Verificate OSPFv2 routing

Tier-0 SR

  • Login as admin into the edge node where you did the configuration for. (via SSH)
  • Switch to the correct VRF by executing vrf x. (x = number of T0-SR VRF)
  • Check the routing table by executing get route

In this routing table you can see all routes this T0 has learned and via which protocol.

As you can see in the above screenshot, routes to 10.0.2.0/24 and 172.16.25.1/32 are learned via OSPF. Isn’t that what we have configured on the physical router? Not completely. Where is the OSPF route towards 10.0.144.0/30?

Because the directly connected route is more preferred, this OSPF route is not visible in the routing table.

By executing get route ospf you can see all learned OSPF routes. In this table, the route is visible but not selected (>).

Physical router

Besides checking the routing table on the Tier-0 Gateway, you can also verify the OSPFv2 on the physical router. Commands used in this chapter can vary depending on your vendor.

In above screenshot you see 6 routes learned via OSPF. But only 3 are selected. This for the same reason I’ve explained before. Directly connected routes are preferred.

Now my physical router knows how to route towards all overlay segments (192.168.x.x/24) and even the NSX-T load balanced VIP.

Both OSPFv2 and BGP configured, what now?

If both OSPFv2 and BGP are configured, both the Tier-0 Gateway and physical routes have multiple ways to route to the advertised subnets/segments. Which will be preferred?

Routes will be preferred by looking at its Administrative distance. Routes with the lowest AD will be preferred.

Definition

Administrative distance is the feature that routers use in order to select the best path when there are two or more different routes to the same destination from two different routing protocols. Administrative distance defines the reliability of a routing protocol. Each routing protocol is prioritized in order of most to least reliable (believable) with the help of an administrative distance value. (ref.: https://www.cisco.com/c/en/us/support/docs/ip/border-gateway-protocol-bgp/15986-admin-distance.html)

AD Values

Each routing protocol has an Administrative distance. These values can depend from vendor. The AD value is only local and can be different for each router. Manually configuration is possible as well.

Broadly known values are:

Directly connected0
Static route1
EIGRP summary5
External BGP20
EIGRP90
IGRP100
OSPF110
IS-IS115
RIP120
ODR160
External EIGRP170
Internal BGP200
Unknown255

Let’s check the routing tables again after enabling BGP.

Tier-0 SR

As you can see in the above protocol specific routing tables, routes has been learned via OSPF and BGP. But we can see that the AD of BGP is only 20 and the AD of OSPF is set at 110. The AD value is put between square brackets [AD/Metric] in the routing table.
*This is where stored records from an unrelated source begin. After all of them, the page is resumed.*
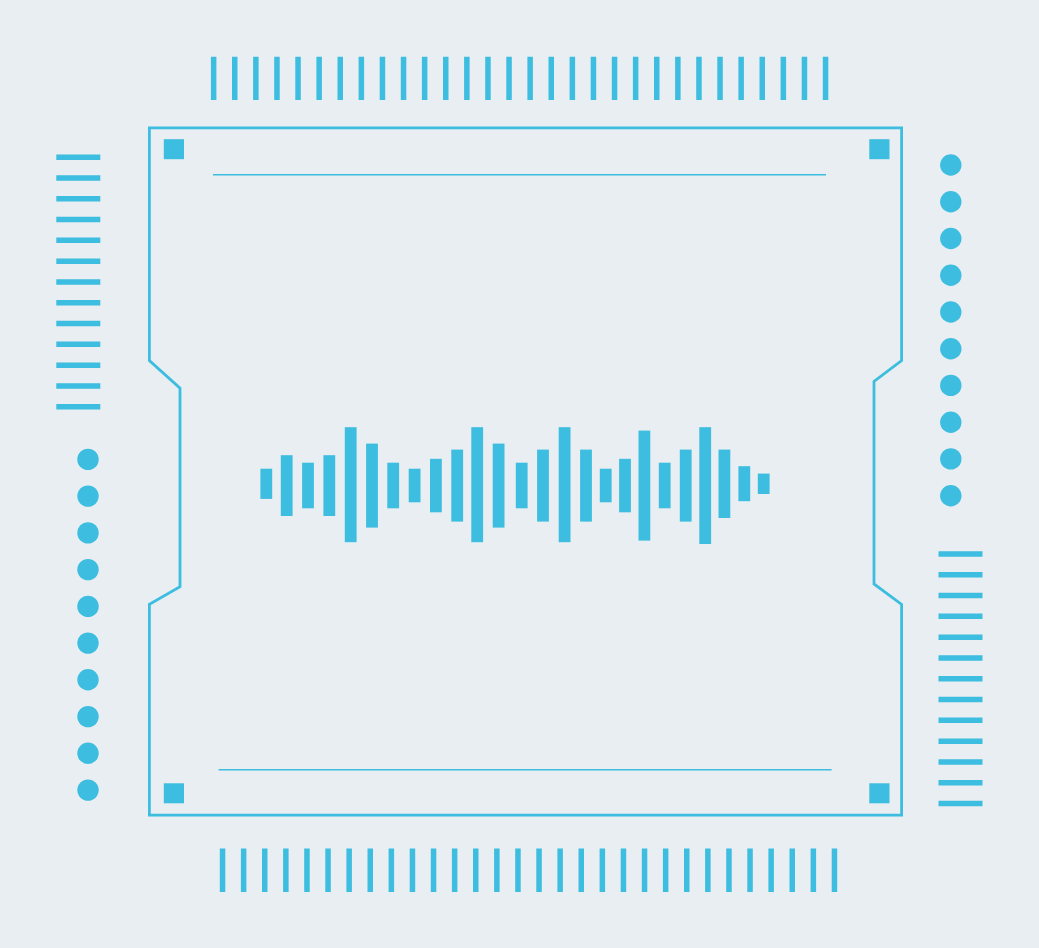
<!DOCTYPE html>
<html lang="en">
<head>
<meta charset="utf-8">
<title>Sound wave interface panel</title>
<style>
:root { --ground: #e8eef2; --signal: #3dbddf; }
html, body { margin: 0; width: 1039px; height: 948px; overflow: hidden; background: var(--ground); }
svg { display: block; }
.solid { fill: var(--signal); }
.frame, .rule, .ticks { fill: none; stroke: var(--signal); }
.frame { stroke-width: 2.8; }
.rule { stroke-width: 1.4; }
.ticks-wide { stroke-width: 43.4; stroke-dasharray: 5.5 15.6; }
.ticks-tall { stroke-width: 44; stroke-dasharray: 5.5 15.3; }
</style>
</head>
<body>
<svg width="1039" height="948" viewBox="0 0 1039 948" role="img" aria-label="Sound wave inside a technical frame">
  <defs>
    <g id="dot-column">
      <circle cy="0" r="10.7"/>
      <circle cy="36.7" r="10.7"/>
      <circle cy="73.5" r="10.7"/>
      <circle cy="110.2" r="10.7"/>
      <circle cy="147" r="10.7"/>
      <circle cy="183.7" r="10.7"/>
      <circle cy="220.4" r="10.7"/>
      <circle cy="257.2" r="10.7"/>
      <circle cy="293.9" r="10.7"/>
      <circle cy="330.7" r="10.7"/>
    </g>
    <rect id="corner" width="20.2" height="20"/>
  </defs>

  <g id="tick-scales">
    <path class="ticks ticks-wide" d="M210.9 78.4H830"/>
    <path class="ticks ticks-wide" d="M219.8 870.2H839"/>
    <path class="ticks ticks-tall" d="M78.3 154.4V412"/>
    <path class="ticks ticks-tall" d="M960.5 551.2V809"/>
  </g>

  <g id="dot-columns" class="solid">
    <use href="#dot-column" x="88" y="459.4"/>
    <use href="#dot-column" x="950.8" y="165"/>
  </g>

  <g id="panel">
    <path class="frame" d="M149.4 127.8H901.6V360.6L874 381.4V584L901.6 604.4V815.2H149.4V604.4L180 586.6V388.2L149.4 360.6Z"/>
    <path class="rule" d="M213 174.8H826M218.6 769.8H831.6"/>
    <g class="solid">
      <use href="#corner" x="163.8" y="139.2"/>
      <use href="#corner" x="869.3" y="139.2"/>
      <use href="#corner" x="163.8" y="783.3"/>
      <use href="#corner" x="869.3" y="783.3"/>
    </g>
  </g>

  <g id="sound-wave" class="solid">
    <rect x="260.4" y="468.7" width="11.8" height="30.2"/>
    <rect x="280.8" y="455.2" width="11.8" height="60.8"/>
    <rect x="302.1" y="462.7" width="11.8" height="45.6"/>
    <rect x="323.4" y="455.2" width="11.8" height="60.8"/>
    <rect x="344.8" y="427.2" width="11.8" height="115"/>
    <rect x="366.1" y="443.6" width="11.8" height="84"/>
    <rect x="387.3" y="462.7" width="11.8" height="45.6"/>
    <rect x="408.7" y="468.7" width="11.8" height="33.6"/>
    <rect x="430" y="458.8" width="11.8" height="53.5"/>
    <rect x="451.3" y="449.6" width="11.8" height="72"/>
    <rect x="471.3" y="427.2" width="11.8" height="115"/>
    <rect x="492.7" y="443.6" width="11.8" height="84"/>
    <rect x="515.8" y="462.7" width="11.8" height="45.6"/>
    <rect x="537.1" y="449.6" width="11.8" height="72"/>
    <rect x="558.7" y="427.2" width="11.8" height="115"/>
    <rect x="580.1" y="449.6" width="11.8" height="72"/>
    <rect x="599.8" y="468.7" width="11.8" height="33.6"/>
    <rect x="619.1" y="458.8" width="11.8" height="53.5"/>
    <rect x="638.5" y="430.6" width="11.8" height="110"/>
    <rect x="658.8" y="462.7" width="11.8" height="45.6"/>
    <rect x="679.8" y="449.6" width="11.8" height="72"/>
    <rect x="699.3" y="427.2" width="11.8" height="116.8"/>
    <rect x="718.5" y="449.6" width="11.8" height="68.4"/>
    <rect x="738.4" y="466.2" width="11.8" height="35"/>
    <rect x="757.8" y="473.6" width="11.8" height="20.4"/>
  </g>
</svg>
</body>
</html>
Because 20 is lower than 110, the BGP route is preferred. The preferred routes are tagged with “>”.

Physical router

The VyOS router shows similar behaviour. BGP is preferred over OSPF because of the same reason.

End of this post

Thanks for reading this blog. I hope you learned some new interesting things.

If you have some questions or if you see some mistakes in one of my blog posts, don’t hesitate to contact me.